Present each line of the entries below that holds the word "Product".

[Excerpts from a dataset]

##############################

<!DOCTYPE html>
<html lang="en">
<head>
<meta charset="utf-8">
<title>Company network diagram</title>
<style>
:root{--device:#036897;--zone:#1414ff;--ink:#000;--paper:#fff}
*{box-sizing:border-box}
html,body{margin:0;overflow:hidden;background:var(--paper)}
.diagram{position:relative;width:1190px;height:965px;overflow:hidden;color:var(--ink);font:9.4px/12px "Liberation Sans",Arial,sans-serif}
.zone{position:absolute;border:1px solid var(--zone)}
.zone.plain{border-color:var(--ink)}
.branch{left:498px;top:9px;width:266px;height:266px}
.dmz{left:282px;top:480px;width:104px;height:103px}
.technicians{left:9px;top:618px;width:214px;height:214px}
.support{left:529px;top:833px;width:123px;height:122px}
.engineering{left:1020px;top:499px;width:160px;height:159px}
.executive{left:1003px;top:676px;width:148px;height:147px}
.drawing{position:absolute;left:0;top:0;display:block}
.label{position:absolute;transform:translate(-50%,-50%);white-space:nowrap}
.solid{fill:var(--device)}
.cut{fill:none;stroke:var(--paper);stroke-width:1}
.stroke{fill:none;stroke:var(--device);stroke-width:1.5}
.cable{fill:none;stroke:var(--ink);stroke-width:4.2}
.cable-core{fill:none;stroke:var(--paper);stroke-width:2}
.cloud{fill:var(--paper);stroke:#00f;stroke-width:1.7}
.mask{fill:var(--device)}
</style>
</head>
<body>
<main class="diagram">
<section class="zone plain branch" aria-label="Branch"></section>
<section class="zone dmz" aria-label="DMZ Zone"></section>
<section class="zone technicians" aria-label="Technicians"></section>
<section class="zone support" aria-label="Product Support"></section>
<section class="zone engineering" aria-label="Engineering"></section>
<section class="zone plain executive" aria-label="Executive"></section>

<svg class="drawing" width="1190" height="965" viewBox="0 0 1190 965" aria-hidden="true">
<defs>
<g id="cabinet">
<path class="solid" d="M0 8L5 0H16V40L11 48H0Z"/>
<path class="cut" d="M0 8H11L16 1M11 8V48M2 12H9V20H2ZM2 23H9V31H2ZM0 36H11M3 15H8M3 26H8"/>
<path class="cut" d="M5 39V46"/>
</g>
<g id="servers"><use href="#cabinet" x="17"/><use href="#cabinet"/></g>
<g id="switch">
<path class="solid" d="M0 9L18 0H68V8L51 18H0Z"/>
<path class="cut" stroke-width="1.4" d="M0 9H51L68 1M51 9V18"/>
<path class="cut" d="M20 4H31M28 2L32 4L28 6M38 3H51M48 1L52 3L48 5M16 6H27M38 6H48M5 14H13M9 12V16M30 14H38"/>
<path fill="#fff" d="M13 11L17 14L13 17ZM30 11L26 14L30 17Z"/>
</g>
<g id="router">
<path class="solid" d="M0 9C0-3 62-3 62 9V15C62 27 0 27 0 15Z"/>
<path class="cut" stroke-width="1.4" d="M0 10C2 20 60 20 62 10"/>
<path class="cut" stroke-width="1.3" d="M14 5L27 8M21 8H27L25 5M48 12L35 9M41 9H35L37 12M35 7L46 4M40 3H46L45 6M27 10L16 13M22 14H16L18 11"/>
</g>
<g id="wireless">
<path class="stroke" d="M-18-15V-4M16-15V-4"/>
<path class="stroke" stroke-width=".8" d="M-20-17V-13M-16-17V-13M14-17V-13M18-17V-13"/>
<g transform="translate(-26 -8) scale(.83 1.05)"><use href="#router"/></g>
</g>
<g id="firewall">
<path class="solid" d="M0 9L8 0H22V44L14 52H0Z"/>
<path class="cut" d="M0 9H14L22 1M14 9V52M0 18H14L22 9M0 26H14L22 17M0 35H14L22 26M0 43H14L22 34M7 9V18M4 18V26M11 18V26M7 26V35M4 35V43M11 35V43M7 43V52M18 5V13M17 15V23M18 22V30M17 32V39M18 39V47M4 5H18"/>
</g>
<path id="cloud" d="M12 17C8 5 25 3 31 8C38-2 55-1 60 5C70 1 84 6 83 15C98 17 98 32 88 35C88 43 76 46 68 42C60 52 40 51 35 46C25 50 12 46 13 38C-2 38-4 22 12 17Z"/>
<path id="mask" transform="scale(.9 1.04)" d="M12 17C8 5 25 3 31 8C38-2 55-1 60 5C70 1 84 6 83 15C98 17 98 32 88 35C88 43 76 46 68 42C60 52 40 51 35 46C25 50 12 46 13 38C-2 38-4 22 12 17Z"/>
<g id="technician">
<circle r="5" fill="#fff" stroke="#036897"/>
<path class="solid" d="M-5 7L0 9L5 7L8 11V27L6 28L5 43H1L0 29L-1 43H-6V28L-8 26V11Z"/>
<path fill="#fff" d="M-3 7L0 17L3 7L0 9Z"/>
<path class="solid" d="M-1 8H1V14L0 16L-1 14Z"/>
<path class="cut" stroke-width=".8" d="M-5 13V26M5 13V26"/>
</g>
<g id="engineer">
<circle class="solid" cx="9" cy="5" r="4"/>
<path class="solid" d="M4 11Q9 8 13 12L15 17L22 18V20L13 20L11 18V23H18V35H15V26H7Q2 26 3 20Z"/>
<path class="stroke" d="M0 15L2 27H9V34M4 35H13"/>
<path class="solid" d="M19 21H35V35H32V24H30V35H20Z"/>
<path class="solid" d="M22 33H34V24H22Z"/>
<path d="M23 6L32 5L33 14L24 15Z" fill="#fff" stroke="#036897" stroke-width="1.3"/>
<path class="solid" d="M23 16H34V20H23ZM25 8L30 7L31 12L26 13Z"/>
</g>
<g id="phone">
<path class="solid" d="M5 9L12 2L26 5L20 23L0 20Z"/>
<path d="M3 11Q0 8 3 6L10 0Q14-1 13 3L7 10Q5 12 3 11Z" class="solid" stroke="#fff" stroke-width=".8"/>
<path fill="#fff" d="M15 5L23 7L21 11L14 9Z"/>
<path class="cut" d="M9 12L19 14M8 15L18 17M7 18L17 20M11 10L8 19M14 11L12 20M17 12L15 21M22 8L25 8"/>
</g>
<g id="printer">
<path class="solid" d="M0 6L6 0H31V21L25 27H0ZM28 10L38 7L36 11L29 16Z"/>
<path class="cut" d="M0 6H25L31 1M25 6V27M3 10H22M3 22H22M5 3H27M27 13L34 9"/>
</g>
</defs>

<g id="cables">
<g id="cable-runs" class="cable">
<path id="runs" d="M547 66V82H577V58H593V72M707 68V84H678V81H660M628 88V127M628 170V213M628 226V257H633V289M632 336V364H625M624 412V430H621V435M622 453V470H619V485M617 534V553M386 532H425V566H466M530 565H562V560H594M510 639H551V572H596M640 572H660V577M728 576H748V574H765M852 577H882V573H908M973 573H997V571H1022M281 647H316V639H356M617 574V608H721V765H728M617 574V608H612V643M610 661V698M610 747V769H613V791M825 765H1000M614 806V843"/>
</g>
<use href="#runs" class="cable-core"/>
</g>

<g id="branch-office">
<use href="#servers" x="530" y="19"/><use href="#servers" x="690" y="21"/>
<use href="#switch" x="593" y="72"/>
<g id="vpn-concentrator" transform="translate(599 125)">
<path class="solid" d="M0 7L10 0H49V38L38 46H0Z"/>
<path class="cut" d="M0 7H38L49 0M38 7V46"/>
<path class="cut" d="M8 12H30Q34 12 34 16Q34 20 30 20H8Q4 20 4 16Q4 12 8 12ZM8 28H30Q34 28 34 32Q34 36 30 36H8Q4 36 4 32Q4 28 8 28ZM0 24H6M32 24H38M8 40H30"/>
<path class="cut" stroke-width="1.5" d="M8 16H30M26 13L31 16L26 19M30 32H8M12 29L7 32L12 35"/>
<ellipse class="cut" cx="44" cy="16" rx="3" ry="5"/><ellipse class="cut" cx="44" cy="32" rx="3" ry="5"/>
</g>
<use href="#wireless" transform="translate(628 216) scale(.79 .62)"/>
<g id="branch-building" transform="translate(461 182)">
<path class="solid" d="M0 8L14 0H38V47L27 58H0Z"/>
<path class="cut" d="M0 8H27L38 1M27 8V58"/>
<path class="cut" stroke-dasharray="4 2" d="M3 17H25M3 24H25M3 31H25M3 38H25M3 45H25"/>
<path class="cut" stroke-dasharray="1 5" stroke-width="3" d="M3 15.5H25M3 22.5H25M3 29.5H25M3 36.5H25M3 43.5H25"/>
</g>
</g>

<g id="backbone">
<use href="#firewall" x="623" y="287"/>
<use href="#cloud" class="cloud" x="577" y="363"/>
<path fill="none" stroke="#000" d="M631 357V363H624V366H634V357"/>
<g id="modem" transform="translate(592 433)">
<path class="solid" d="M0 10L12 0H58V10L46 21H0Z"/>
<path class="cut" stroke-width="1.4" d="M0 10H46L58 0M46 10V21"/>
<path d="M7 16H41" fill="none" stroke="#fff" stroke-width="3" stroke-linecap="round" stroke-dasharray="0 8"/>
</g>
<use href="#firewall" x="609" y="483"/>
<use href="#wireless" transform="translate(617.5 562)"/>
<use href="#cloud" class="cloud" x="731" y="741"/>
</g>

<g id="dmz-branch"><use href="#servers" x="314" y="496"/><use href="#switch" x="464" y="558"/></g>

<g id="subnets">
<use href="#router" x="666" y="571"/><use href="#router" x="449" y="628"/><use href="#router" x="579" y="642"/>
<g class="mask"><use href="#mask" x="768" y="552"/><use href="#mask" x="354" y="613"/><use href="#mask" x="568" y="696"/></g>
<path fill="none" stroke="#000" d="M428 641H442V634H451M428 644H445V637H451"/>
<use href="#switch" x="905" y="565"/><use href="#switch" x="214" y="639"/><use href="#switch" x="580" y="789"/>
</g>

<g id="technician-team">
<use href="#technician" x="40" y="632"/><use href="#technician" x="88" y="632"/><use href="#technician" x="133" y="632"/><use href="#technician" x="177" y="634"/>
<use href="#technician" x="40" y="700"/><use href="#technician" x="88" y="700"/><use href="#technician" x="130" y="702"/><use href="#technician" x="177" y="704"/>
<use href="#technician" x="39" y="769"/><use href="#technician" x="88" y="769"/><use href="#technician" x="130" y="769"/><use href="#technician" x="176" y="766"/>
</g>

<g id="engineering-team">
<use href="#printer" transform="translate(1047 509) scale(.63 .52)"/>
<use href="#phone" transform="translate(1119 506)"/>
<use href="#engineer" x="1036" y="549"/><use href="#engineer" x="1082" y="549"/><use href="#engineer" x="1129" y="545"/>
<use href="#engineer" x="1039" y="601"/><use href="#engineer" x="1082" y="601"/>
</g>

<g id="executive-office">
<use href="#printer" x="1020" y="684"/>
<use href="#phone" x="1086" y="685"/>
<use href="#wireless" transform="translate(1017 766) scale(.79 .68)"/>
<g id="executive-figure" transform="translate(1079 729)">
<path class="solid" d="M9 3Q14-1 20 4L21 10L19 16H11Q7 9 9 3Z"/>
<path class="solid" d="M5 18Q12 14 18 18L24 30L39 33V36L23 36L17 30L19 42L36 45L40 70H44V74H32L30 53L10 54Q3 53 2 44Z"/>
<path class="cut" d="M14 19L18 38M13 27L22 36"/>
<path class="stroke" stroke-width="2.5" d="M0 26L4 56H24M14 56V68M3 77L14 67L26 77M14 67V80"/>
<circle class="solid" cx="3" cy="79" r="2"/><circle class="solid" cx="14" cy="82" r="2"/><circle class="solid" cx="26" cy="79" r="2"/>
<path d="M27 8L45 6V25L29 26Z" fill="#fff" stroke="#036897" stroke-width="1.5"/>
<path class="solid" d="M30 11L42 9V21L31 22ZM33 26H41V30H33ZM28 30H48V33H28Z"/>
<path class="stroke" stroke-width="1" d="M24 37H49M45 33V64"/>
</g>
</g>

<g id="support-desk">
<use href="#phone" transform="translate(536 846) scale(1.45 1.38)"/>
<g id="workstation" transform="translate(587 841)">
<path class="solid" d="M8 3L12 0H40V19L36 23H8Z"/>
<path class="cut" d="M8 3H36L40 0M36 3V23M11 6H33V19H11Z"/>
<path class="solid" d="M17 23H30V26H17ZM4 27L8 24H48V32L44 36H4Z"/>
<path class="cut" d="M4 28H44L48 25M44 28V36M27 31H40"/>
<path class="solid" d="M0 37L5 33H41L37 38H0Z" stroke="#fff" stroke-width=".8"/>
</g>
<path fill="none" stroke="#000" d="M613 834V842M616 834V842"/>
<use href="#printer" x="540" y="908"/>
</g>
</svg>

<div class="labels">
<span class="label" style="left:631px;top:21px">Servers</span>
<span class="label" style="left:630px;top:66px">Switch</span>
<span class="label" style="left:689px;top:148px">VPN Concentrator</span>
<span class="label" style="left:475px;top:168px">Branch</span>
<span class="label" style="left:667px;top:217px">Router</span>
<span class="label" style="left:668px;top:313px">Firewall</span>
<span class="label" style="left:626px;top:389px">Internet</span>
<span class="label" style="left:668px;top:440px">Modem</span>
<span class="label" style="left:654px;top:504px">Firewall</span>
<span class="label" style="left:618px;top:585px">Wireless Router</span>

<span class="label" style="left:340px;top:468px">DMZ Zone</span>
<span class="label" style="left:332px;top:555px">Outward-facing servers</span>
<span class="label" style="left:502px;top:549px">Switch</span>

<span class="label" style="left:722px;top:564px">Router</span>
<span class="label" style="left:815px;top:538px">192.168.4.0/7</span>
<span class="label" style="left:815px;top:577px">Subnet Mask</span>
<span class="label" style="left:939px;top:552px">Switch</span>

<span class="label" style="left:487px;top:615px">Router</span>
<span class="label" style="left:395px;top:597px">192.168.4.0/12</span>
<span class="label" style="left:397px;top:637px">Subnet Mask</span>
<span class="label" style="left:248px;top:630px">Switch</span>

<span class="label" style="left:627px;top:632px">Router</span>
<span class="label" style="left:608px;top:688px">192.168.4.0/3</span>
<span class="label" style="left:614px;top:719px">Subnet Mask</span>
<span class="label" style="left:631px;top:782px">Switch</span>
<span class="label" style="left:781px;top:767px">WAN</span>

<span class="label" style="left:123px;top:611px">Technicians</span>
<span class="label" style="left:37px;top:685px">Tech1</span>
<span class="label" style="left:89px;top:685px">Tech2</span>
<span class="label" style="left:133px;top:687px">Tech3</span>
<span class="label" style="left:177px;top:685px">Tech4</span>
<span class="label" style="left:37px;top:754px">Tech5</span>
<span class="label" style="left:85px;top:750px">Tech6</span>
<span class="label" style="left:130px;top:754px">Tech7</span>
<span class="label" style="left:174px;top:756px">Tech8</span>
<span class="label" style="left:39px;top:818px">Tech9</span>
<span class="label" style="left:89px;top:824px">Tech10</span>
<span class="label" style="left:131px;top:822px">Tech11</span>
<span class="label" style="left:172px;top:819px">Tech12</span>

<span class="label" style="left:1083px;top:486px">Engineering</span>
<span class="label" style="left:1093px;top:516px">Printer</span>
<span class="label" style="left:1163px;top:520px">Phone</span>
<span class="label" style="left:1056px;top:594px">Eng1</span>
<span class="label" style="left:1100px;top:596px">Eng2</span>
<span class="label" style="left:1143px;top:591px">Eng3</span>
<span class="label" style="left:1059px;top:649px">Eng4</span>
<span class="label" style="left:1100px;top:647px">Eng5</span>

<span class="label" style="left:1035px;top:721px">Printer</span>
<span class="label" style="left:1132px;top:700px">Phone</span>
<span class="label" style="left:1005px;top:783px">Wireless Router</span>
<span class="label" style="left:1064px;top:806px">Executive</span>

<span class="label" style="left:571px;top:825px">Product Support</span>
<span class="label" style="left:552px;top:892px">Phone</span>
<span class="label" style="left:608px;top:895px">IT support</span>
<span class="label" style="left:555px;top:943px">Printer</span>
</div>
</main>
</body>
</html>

##############################

* Solution for this exercise:
<section class="zone support" aria-label="Product Support"></section>
<span class="label" style="left:571px;top:825px">Product Support</span>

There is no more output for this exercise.